Task data
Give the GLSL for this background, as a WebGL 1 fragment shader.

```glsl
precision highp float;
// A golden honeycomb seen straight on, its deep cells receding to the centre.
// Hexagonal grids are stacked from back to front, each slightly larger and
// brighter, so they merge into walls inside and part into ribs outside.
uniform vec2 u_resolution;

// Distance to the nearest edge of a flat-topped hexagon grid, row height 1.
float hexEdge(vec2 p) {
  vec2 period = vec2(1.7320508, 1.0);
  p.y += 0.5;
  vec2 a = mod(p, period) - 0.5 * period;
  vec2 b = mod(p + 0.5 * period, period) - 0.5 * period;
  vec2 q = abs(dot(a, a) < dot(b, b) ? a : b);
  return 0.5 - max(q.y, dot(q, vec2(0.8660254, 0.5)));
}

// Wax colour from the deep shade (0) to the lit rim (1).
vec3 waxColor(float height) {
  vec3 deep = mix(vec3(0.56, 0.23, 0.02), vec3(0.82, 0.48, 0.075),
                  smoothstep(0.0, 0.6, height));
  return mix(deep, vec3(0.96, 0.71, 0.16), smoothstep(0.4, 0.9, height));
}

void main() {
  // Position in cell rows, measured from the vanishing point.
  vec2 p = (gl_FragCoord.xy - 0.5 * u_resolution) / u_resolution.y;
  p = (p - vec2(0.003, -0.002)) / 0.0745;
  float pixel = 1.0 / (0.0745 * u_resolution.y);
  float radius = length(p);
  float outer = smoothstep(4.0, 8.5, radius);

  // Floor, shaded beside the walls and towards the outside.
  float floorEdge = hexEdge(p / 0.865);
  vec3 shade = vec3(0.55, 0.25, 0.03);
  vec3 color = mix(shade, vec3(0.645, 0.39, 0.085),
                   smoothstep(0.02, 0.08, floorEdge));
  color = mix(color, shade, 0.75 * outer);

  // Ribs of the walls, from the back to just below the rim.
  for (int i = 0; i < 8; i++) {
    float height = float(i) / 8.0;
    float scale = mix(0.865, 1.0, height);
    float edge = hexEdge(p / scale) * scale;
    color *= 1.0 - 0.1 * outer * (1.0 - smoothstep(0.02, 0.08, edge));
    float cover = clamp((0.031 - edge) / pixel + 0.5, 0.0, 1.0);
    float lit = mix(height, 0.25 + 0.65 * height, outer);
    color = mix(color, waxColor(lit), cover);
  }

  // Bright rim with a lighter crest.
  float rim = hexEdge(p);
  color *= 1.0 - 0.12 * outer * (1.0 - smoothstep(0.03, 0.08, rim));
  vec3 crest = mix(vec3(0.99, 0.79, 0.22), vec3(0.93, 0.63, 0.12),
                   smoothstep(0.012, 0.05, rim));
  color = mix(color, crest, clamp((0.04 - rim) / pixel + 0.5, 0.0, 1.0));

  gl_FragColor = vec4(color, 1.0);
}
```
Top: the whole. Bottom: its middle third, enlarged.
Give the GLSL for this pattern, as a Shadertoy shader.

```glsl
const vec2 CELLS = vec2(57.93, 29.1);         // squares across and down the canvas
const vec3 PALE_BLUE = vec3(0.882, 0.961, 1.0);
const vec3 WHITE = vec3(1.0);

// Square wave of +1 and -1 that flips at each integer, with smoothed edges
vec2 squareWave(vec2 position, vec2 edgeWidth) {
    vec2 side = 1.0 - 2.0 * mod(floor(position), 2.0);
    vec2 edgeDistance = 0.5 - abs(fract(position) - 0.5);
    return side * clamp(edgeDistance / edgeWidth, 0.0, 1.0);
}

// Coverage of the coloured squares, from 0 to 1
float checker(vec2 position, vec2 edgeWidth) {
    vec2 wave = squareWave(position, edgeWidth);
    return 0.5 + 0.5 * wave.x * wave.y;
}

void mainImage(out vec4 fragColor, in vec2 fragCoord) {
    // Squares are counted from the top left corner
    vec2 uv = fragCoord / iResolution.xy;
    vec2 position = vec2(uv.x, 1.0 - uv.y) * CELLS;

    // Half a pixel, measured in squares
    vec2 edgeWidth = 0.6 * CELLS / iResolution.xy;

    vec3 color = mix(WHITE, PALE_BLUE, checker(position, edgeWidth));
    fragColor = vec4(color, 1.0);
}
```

Task
Which lines of the data include the string "outer"? Copy each of them.

Exercise solution
  float outer = smoothstep(4.0, 8.5, radius);
  color = mix(color, shade, 0.75 * outer);
    color *= 1.0 - 0.1 * outer * (1.0 - smoothstep(0.02, 0.08, edge));
    float lit = mix(height, 0.25 + 0.65 * height, outer);
  color *= 1.0 - 0.12 * outer * (1.0 - smoothstep(0.03, 0.08, rim));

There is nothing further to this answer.